[Opening GIVEN RECORDS section]

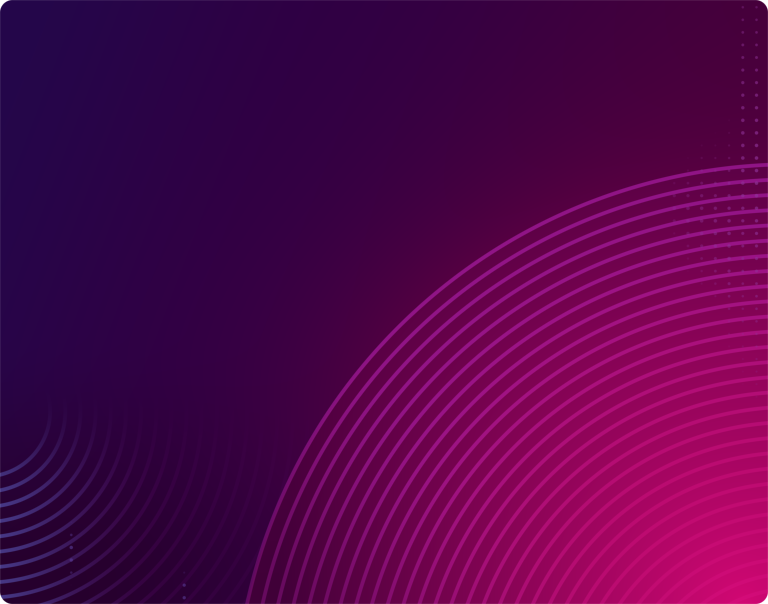
Write a Shadertoy shader that draws this background.

```glsl
// Dark indigo-to-plum backdrop with a large glowing disc of concentric rings,
// a fainter set of blue rings at lower left, and fading columns of dots.
// Lengths are in canvas heights; rings and dots come from repeated distances.

#define DISC_CENTER vec2(1.312, -0.196)
#define DISC_RADIUS 0.924
#define RING_PITCH 0.0251
#define RING_WIDTH 0.0062
#define SMALL_CENTER vec2(-0.025, 0.319)
#define SMALL_RADIUS 0.108
#define HOT_SPOT vec2(1.23, 0.0)
#define DOT_PITCH vec2(0.0227, 0.0208)
#define DOT_RADIUS 0.0029
#define CORNER_RADIUS 0.021

float hash(float n) {
    return fract(sin(n * 127.1) * 43758.5453);
}

// Coverage of a shape from its signed distance, smoothed over one pixel
float cover(float dist) {
    float pixel = 1.0 / iResolution.y;
    return 1.0 - smoothstep(-0.75 * pixel, 0.75 * pixel, dist);
}

// Evenly spaced lines; depth is zero on the first one
float rings(float depth) {
    float offset = abs(mod(depth + 0.5 * RING_PITCH, RING_PITCH) - 0.5 * RING_PITCH);
    return cover(offset - 0.5 * RING_WIDTH) * step(-0.5 * RING_PITCH, depth);
}

// Vertical row of dots that shrink and fade towards both ends
float dotColumn(vec2 p, float x, float low, float high) {
    float row = floor(p.y / DOT_PITCH.y);
    float y = (row + 0.5) * DOT_PITCH.y;
    float middle = 0.5 * (low + high);
    float fade = smoothstep(low, middle, y) * (1.0 - smoothstep(middle, high, y));
    float radius = DOT_RADIUS * (0.5 + 0.5 * fade);
    return cover(length(p - vec2(x, y)) - radius) * sqrt(fade);
}

vec3 backdrop(vec2 p, float aspect, float outside) {
    vec3 indigo = vec3(0.14, 0.025, 0.29);
    vec3 violet = vec3(0.18, 0.0, 0.265);
    vec3 plum = vec3(0.27, 0.0, 0.225);
    vec3 nightPlum = vec3(0.145, 0.0, 0.16);
    vec3 wine = vec3(0.36, 0.0, 0.26);

    float slope = 0.85 * p.x / aspect + 0.25 * (1.0 - p.y);
    vec3 color = mix(indigo, violet, smoothstep(0.0, 0.38, slope));
    color = mix(color, plum, smoothstep(0.3, 0.95, slope));

    // Shade at lower left
    float shade = smoothstep(0.45, 0.05, p.y) * smoothstep(0.65, 0.1, p.x);
    color = mix(color, nightPlum, 0.85 * shade);

    // Glow hugging the upper rim of the disc
    float glow = exp(-max(outside, 0.0) / 0.13) * smoothstep(0.0, 0.6, p.y);
    return mix(color, wine, 0.8 * glow);
}

void mainImage(out vec4 fragColor, in vec2 fragCoord) {
    vec2 p = fragCoord / iResolution.y;
    float aspect = iResolution.x / iResolution.y;
    float outside = length(p - DISC_CENTER) - DISC_RADIUS;
    vec3 color = backdrop(p, aspect, outside);

    // Small blue rings, fading upwards and to the right
    vec3 ringBlue = mix(vec3(0.29, 0.24, 0.56), vec3(0.30, 0.02, 0.36), smoothstep(0.0, 0.28, p.x));
    float smallFade = smoothstep(0.36, 0.17, p.y) * exp(-3.8 * max(p.x, 0.0));
    color = mix(color, ringBlue, 0.9 * smallFade * rings(length(p - SMALL_CENTER) - SMALL_RADIUS));

    // Disc body, hottest near the lower right
    float heat = 1.0 - clamp(length(p - HOT_SPOT) / 0.77, 0.0, 1.0);
    vec3 rimColor = mix(vec3(0.25, 0.0, 0.22), vec3(0.33, 0.0, 0.26), smoothstep(0.0, 0.45, p.y));
    vec3 hotPink = vec3(0.82, 0.03, 0.45);
    color = mix(color, mix(rimColor, hotPink, heat), cover(outside));

    // Disc rings: orchid at the rim, melting into pink
    vec3 ringColor = mix(vec3(0.60, 0.09, 0.57), vec3(0.87, 0.08, 0.53), smoothstep(0.1, 0.8, heat));
    float ringAlpha = mix(0.85, 0.3, smoothstep(0.2, 0.85, heat));
    ringAlpha *= mix(0.5, 1.0, smoothstep(0.0, 0.5, p.y + 0.7 * heat));
    color = mix(color, ringColor, ringAlpha * rings(-outside));

    // Dot columns at the right, shorter towards the left
    float dots = 0.0;
    for (int i = -1; i <= 6; i++) {
        float k = float(i);
        float high = k < 1.5 ? 1.15 : 0.86 - 0.02 * k + 0.05 * (hash(k) - 0.5);
        float low = 0.32 + 0.045 * k + 0.05 * (hash(k + 9.0) - 0.5);
        float strength = 1.0 - 0.09 * max(k, 0.0);
        dots += strength * dotColumn(p, 1.2525 - k * DOT_PITCH.x, low, high);
    }
    color = mix(color, vec3(0.56, 0.20, 0.60), 0.65 * min(dots, 1.0));

    // Two short sparkles of dots near the bottom
    for (int i = 0; i < 2; i++) {
        float k = float(i);
        float sparkle = dotColumn(p, 0.118 + 0.187 * k, 0.03 - 0.05 * k, 0.14 - 0.08 * k);
        color = mix(color, vec3(0.36, 0.25, 0.62), 0.6 * sparkle);
    }

    // Rounded card on white
    vec2 halfSize = 0.5 * vec2(aspect, 1.0);
    vec2 corner = abs(p - halfSize) - halfSize + CORNER_RADIUS;
    float card = length(max(corner, 0.0)) - CORNER_RADIUS;
    fragColor = vec4(mix(vec3(1.0), color, cover(card)), 1.0);
}
```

[Closing GIVEN RECORDS section]

### INSTRUCTIONS TO FOLLOW
The records above are to be copied exactly, with no pictures carried over.

### EXERCISE RESPONSE
Write a Shadertoy shader that draws this background.

```glsl
// Dark indigo-to-plum backdrop with a large glowing disc of concentric rings,
// a fainter set of blue rings at lower left, and fading columns of dots.
// Lengths are in canvas heights; rings and dots come from repeated distances.

#define DISC_CENTER vec2(1.312, -0.196)
#define DISC_RADIUS 0.924
#define RING_PITCH 0.0251
#define RING_WIDTH 0.0062
#define SMALL_CENTER vec2(-0.025, 0.319)
#define SMALL_RADIUS 0.108
#define HOT_SPOT vec2(1.23, 0.0)
#define DOT_PITCH vec2(0.0227, 0.0208)
#define DOT_RADIUS 0.0029
#define CORNER_RADIUS 0.021

float hash(float n) {
    return fract(sin(n * 127.1) * 43758.5453);
}

// Coverage of a shape from its signed distance, smoothed over one pixel
float cover(float dist) {
    float pixel = 1.0 / iResolution.y;
    return 1.0 - smoothstep(-0.75 * pixel, 0.75 * pixel, dist);
}

// Evenly spaced lines; depth is zero on the first one
float rings(float depth) {
    float offset = abs(mod(depth + 0.5 * RING_PITCH, RING_PITCH) - 0.5 * RING_PITCH);
    return cover(offset - 0.5 * RING_WIDTH) * step(-0.5 * RING_PITCH, depth);
}

// Vertical row of dots that shrink and fade towards both ends
float dotColumn(vec2 p, float x, float low, float high) {
    float row = floor(p.y / DOT_PITCH.y);
    float y = (row + 0.5) * DOT_PITCH.y;
    float middle = 0.5 * (low + high);
    float fade = smoothstep(low, middle, y) * (1.0 - smoothstep(middle, high, y));
    float radius = DOT_RADIUS * (0.5 + 0.5 * fade);
    return cover(length(p - vec2(x, y)) - radius) * sqrt(fade);
}

vec3 backdrop(vec2 p, float aspect, float outside) {
    vec3 indigo = vec3(0.14, 0.025, 0.29);
    vec3 violet = vec3(0.18, 0.0, 0.265);
    vec3 plum = vec3(0.27, 0.0, 0.225);
    vec3 nightPlum = vec3(0.145, 0.0, 0.16);
    vec3 wine = vec3(0.36, 0.0, 0.26);

    float slope = 0.85 * p.x / aspect + 0.25 * (1.0 - p.y);
    vec3 color = mix(indigo, violet, smoothstep(0.0, 0.38, slope));
    color = mix(color, plum, smoothstep(0.3, 0.95, slope));

    // Shade at lower left
    float shade = smoothstep(0.45, 0.05, p.y) * smoothstep(0.65, 0.1, p.x);
    color = mix(color, nightPlum, 0.85 * shade);

    // Glow hugging the upper rim of the disc
    float glow = exp(-max(outside, 0.0) / 0.13) * smoothstep(0.0, 0.6, p.y);
    return mix(color, wine, 0.8 * glow);
}

void mainImage(out vec4 fragColor, in vec2 fragCoord) {
    vec2 p = fragCoord / iResolution.y;
    float aspect = iResolution.x / iResolution.y;
    float outside = length(p - DISC_CENTER) - DISC_RADIUS;
    vec3 color = backdrop(p, aspect, outside);

    // Small blue rings, fading upwards and to the right
    vec3 ringBlue = mix(vec3(0.29, 0.24, 0.56), vec3(0.30, 0.02, 0.36), smoothstep(0.0, 0.28, p.x));
    float smallFade = smoothstep(0.36, 0.17, p.y) * exp(-3.8 * max(p.x, 0.0));
    color = mix(color, ringBlue, 0.9 * smallFade * rings(length(p - SMALL_CENTER) - SMALL_RADIUS));

    // Disc body, hottest near the lower right
    float heat = 1.0 - clamp(length(p - HOT_SPOT) / 0.77, 0.0, 1.0);
    vec3 rimColor = mix(vec3(0.25, 0.0, 0.22), vec3(0.33, 0.0, 0.26), smoothstep(0.0, 0.45, p.y));
    vec3 hotPink = vec3(0.82, 0.03, 0.45);
    color = mix(color, mix(rimColor, hotPink, heat), cover(outside));

    // Disc rings: orchid at the rim, melting into pink
    vec3 ringColor = mix(vec3(0.60, 0.09, 0.57), vec3(0.87, 0.08, 0.53), smoothstep(0.1, 0.8, heat));
    float ringAlpha = mix(0.85, 0.3, smoothstep(0.2, 0.85, heat));
    ringAlpha *= mix(0.5, 1.0, smoothstep(0.0, 0.5, p.y + 0.7 * heat));
    color = mix(color, ringColor, ringAlpha * rings(-outside));

    // Dot columns at the right, shorter towards the left
    float dots = 0.0;
    for (int i = -1; i <= 6; i++) {
        float k = float(i);
        float high = k < 1.5 ? 1.15 : 0.86 - 0.02 * k + 0.05 * (hash(k) - 0.5);
        float low = 0.32 + 0.045 * k + 0.05 * (hash(k + 9.0) - 0.5);
        float strength = 1.0 - 0.09 * max(k, 0.0);
        dots += strength * dotColumn(p, 1.2525 - k * DOT_PITCH.x, low, high);
    }
    color = mix(color, vec3(0.56, 0.20, 0.60), 0.65 * min(dots, 1.0));

    // Two short sparkles of dots near the bottom
    for (int i = 0; i < 2; i++) {
        float k = float(i);
        float sparkle = dotColumn(p, 0.118 + 0.187 * k, 0.03 - 0.05 * k, 0.14 - 0.08 * k);
        color = mix(color, vec3(0.36, 0.25, 0.62), 0.6 * sparkle);
    }

    // Rounded card on white
    vec2 halfSize = 0.5 * vec2(aspect, 1.0);
    vec2 corner = abs(p - halfSize) - halfSize + CORNER_RADIUS;
    float card = length(max(corner, 0.0)) - CORNER_RADIUS;
    fragColor = vec4(mix(vec3(1.0), color, cover(card)), 1.0);
}
```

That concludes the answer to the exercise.